Brutha, meanwhile, has been recruited for a special mission by one of the Church’s deacons for of his eidetic memory. Accompanying Vorbis, Pratchett’s latest Machiavellian villain of iron-cast belief, Brutha thus sets out on the journey of a lifetime to Omnia’s neighbour Ephebe, with none of his retinue suspecting their god is riding along in Brutha’s backpack.
This is a case where I really have to differ from public opinion. I remembered very little of Small Gods, and I’ve learnt on this rereading project that this usually means the book didn’t make much of an impact on me the first time around and won’t the second. The best explanation I can come to for why Small Gods doesn’t engage me is because I’m not religious, I wasn’t raised religious, and I live in probably one of the most irreligious countries in the Western world. Being an agnostic or an atheist doesn’t mean you don’t have to cope with religion’s impact on society, but in Australia it has very little effect on me compared to if I were an atheist in, say, Alabama.

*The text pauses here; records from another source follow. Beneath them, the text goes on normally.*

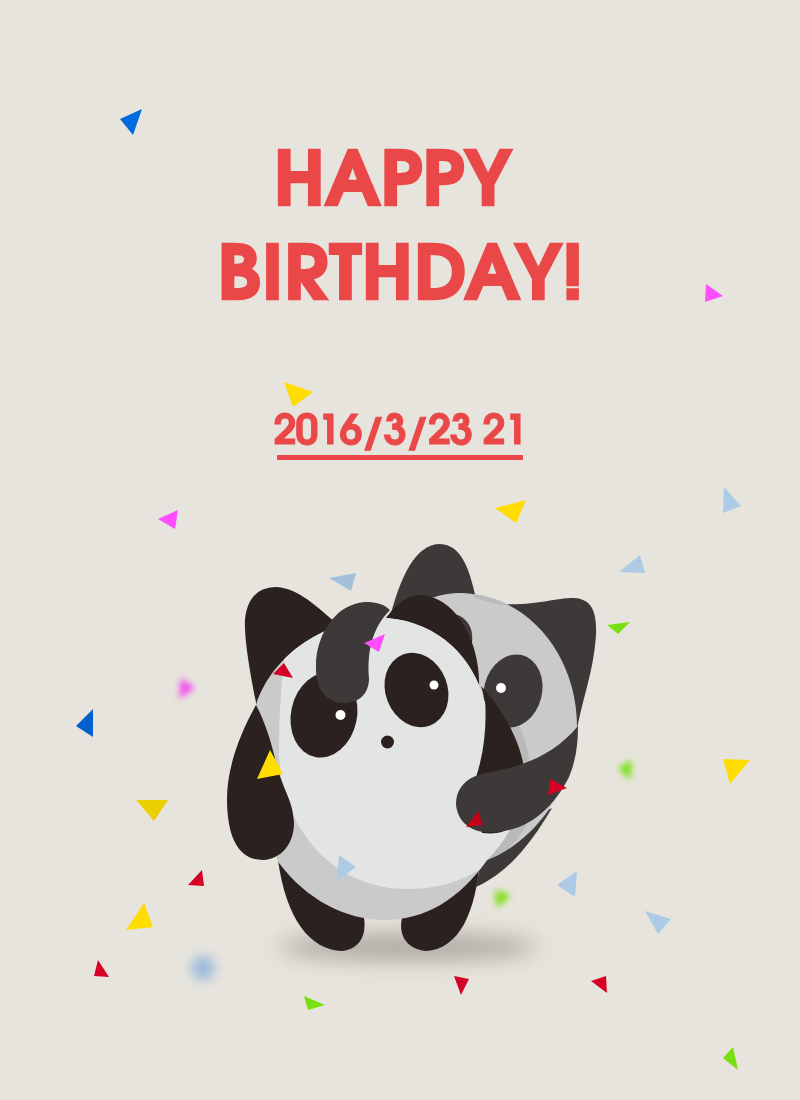
<!DOCTYPE html>
<html lang="en">
<head>
<meta charset="utf-8">
<title>Happy Birthday</title>
<style>
:root {
  --paper: #e7e4dd;
  --coral: #ea4848;
  --ink: #2b211f;
  --charcoal: #3d3938;
  --fur: #e2e5e4;
  --fur-shade: #cacaca;
  --yellow: #ffdd00;
  --red: #d60226;
  --sky: #aecbe6;
  --blue: #006bdc;
  --pink: #ff4dff;
  --green: #77e010;
}
* { margin: 0; padding: 0; box-sizing: border-box; }
html, body { width: 800px; height: 1100px; overflow: hidden; }
.card { position: relative; width: 800px; height: 1100px; overflow: hidden; background: var(--paper); color: var(--coral); font-family: "TeX Gyre Adventor", "Lato", sans-serif; font-weight: 700; }
.greeting, .date { position: absolute; line-height: 0; white-space: nowrap; text-align: center; }
.greeting { top: 111px; left: 0; width: 802px; font-size: 75px; -webkit-text-stroke: 2.5px var(--coral); }
.greeting span { display: block; }
.greeting span::before { content: ""; display: inline-block; height: 94px; }
.greeting .first { margin-left: -17px; }
.greeting .second { letter-spacing: 1px; }
.date { top: 404px; left: 277px; width: 246px; height: 56px; display: flex; justify-content: center; align-items: baseline; font-size: 41px; letter-spacing: -1px; border-bottom: 5px solid var(--coral); -webkit-text-stroke: 1px var(--coral); }
.date::before { content: ""; display: inline-block; height: 40px; }
.scene { position: absolute; inset: 0; }
.ink { fill: var(--ink); }
.charcoal { fill: var(--charcoal); }
.fur { fill: var(--fur); }
.fur-shade { fill: var(--fur-shade); }
.shine { fill: #fff; }
.yellow { fill: var(--yellow); }
.red { fill: var(--red); }
.sky { fill: var(--sky); }
.blue { fill: var(--blue); }
.pink { fill: var(--pink); }
.green { fill: var(--green); }
</style>
</head>
<body>
<main class="card">
  <svg class="scene" width="800" height="1100" viewBox="0 0 800 1100" role="img" aria-label="Two hugging pandas under falling confetti">
    <defs>
      <filter id="ground-blur" x="-30%" y="-100%" width="160%" height="300%"><feGaussianBlur stdDeviation="11"/></filter>
      <filter id="soft" x="-100%" y="-100%" width="300%" height="300%"><feGaussianBlur stdDeviation="3"/></filter>
      <filter id="softer" x="-100%" y="-100%" width="300%" height="300%"><feGaussianBlur stdDeviation="6"/></filter>
      <path id="front-body-shape" d="M256 705C272 655 325 618 387 618C440 622 474 660 484 700C500 735 522 760 521 795C518 820 505 842 487 860C460 899 425 920 385 920C345 920 306 899 279 863C255 820 256 770 256 705Z"/>
      <clipPath id="front-body"><use href="#front-body-shape"/></clipPath>
      <path id="back-body-shape" d="M400 620C420 599 440 593 462 593C528 595 577 655 577 727C576 785 535 842 487 860L430 800Z"/>
      <clipPath id="back-body"><use href="#back-body-shape"/></clipPath>
    </defs>

    <ellipse cx="408" cy="947" rx="130" ry="13" fill="#77736e" opacity=".55" filter="url(#ground-blur)"/>

    <g class="back-panda">
      <path class="charcoal" d="M388 625C400 575 416 544 440 544C461 545 469 567 476 599L440 630Z"/>
      <path class="charcoal" d="M470 601C530 610 548 598 574 598C593 599 597 614 596 635C593 675 583 695 576 735L540 710Z"/>
      <path class="charcoal" d="M476 887C510 872 533 840 552 808L485 840Z"/>
      <use class="fur-shade" href="#back-body-shape"/>
      <path d="M474 597C490 604 509 607 527 606L519 601C507 596 490 593 472 593Z" fill="#bababa" clip-path="url(#back-body)"/>
      <path d="M484 690C518 708 530 743 530 775L526 825C518 842 504 855 487 860Z" fill="#b9b9b9" clip-path="url(#back-body)"/>
      <path class="charcoal" d="M446 614C464 612 474 626 472 642L470 655Z"/>
      <ellipse class="charcoal" cx="513" cy="691" rx="29" ry="37" transform="rotate(14 513 691)"/>
      <circle class="shine" cx="501" cy="688" r="5"/>
    </g>

    <g class="front-panda">
      <path class="ink" d="M278 860C286 919 310 950 342 951C361 949 368 933 363 913L340 880Z"/>
      <path class="ink" d="M480 858C476 913 459 949 426 951C405 949 397 933 403 914L430 880Z"/>
      <path class="ink" d="M258 712C249 670 244 635 245 620C247 596 260 587 277 587C299 589 316 606 335 622L310 680Z"/>
      <path class="ink" d="M383 622C395 605 406 595 421 595C456 597 481 642 479 690L440 680Z"/>
      <use class="fur-shade" href="#front-body-shape"/>
      <path class="fur" clip-path="url(#front-body)" d="M286 640L340 600H500L530 820C490 875 450 889 405 889C330 888 279 824 279 750C279 710 282 676 286 640Z"/>
      <path class="ink" d="M481 686C502 708 520 740 524 768L510 825C506 834 493 834 482 833L475 780C484 755 487 725 485 699Z"/>
      <path class="ink" d="M256 705C238 737 227 770 227 799C227 840 240 860 263 860C282 859 294 843 294 823C293 801 285 794 277 767C272 744 266 724 256 705Z"/>
      <ellipse class="ink" cx="324" cy="715" rx="33" ry="43" transform="rotate(12 324 715)"/>
      <circle class="shine" cx="340.500" cy="715" r="5"/>
      <ellipse class="ink" cx="416.500" cy="690" rx="31" ry="38" transform="rotate(-21 416.500 690)"/>
      <circle class="shine" cx="434" cy="685" r="4.500"/>
      <circle class="ink" cx="387.500" cy="742" r="6.500"/>
    </g>

    <g class="hugging-arms charcoal">
      <path d="M390 610C383 603 374 602 365 602C334 604 316 637 316 665C315 690 327 703 344 703C359 703 369 694 369 678C367 652 372 628 390 610Z"/>
      <path d="M578 726C552 757 521 767 481 774C464 779 456 790 456 804C457 820 469 831 485 832C530 835 556 803 569 777C576 760 578 744 578 726Z"/>
    </g>

    <g class="confetti">
      <polygon class="blue" points="142,109 120,119 133,135"/>
      <polygon class="pink" points="706,284 723,296 705,302"/>
      <polygon class="yellow" points="284,382 313,392 293,407"/>
      <polygon class="yellow" points="495,508 526,500 516,523"/>
      <polygon class="pink" points="178,510 158,519 175,529"/>
      <polygon class="sky" points="724,487 741,506 723,513"/>
      <polygon class="sky" points="640,555 645,573 619,572"/>
      <polygon points="329,578 356,573 351,591" fill="#a3c0da"/>
      <polygon class="green" points="607,625 630,622 618,634"/>
      <polygon class="pink" points="385,634 364,643 379,652"/>
      <polygon class="red" points="284,663 293,678 273,674"/>
      <polygon points="93,709 76,726 93,737" fill="#0060cc"/>
      <polygon class="yellow" points="270,750 283,774 257,779"/>
      <polygon class="yellow" points="723,759 750,760 730,784"/>
      <polygon points="136,800 168,800 154,821" fill="#ebcf00"/>
      <polygon class="red" points="550,779 567,788 548,795"/>
      <polygon points="478,811 483,825 466,827" fill="#c40016"/>
      <polygon class="sky" points="339,855 356,867 337,881"/>
      <polygon class="red" points="202,870 204,886 188,885"/>
      <polygon class="sky" points="577,871 557,885 575,897"/>
      <polygon class="yellow" points="144,903 153,927 126,930"/>
      <polygon class="sky" points="645,911 671,919 658,934"/>
      <polygon class="red" points="98,960 109,977 94,976"/>
      <polygon class="red" points="454,976 469,979 461,995"/>
      <polygon class="red" points="591,981 606,976 607,993"/>
      <polygon class="green" points="304,996 325,1005 308,1010"/>
      <polygon class="green" points="733,1047 723,1058 738,1070"/>
      <g filter="url(#soft)">
        <polygon points="181,678 195,688 179,699" fill="#f04eee"/>
        <polygon class="green" points="618,768 632,760 630,780"/>
        <polygon class="green" points="495,890 511,895 497,908"/>
      </g>
      <circle cx="203" cy="968" r="12" fill="#9bb9dc" filter="url(#softer)"/>
    </g>
  </svg>

  <h1 class="greeting"><span class="first">HAPPY</span><span class="second">BIRTHDAY!</span></h1>
  <p class="date">2016/3/23 21</p>
</main>
</body>
</html>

I just don’t find Pratchett’s ruminations on religious belief as engaging as those on racism or politics or sexism or any number of other things.
As I said, it’s one of Pratchett’s most beloved books, and apparently he received plenty of approving letters from believers and non-believers alike, praising his depiction of faith, belief, and the critical differences between organised religion and a personal relationship with God. I can believe all that, and I can appreciate why so many others love it. It just didn’t strike much of a chord with me personally, and I find myself with very little to say about it.
Next up, we’re back to the witches of Lancre with Lords and Ladies.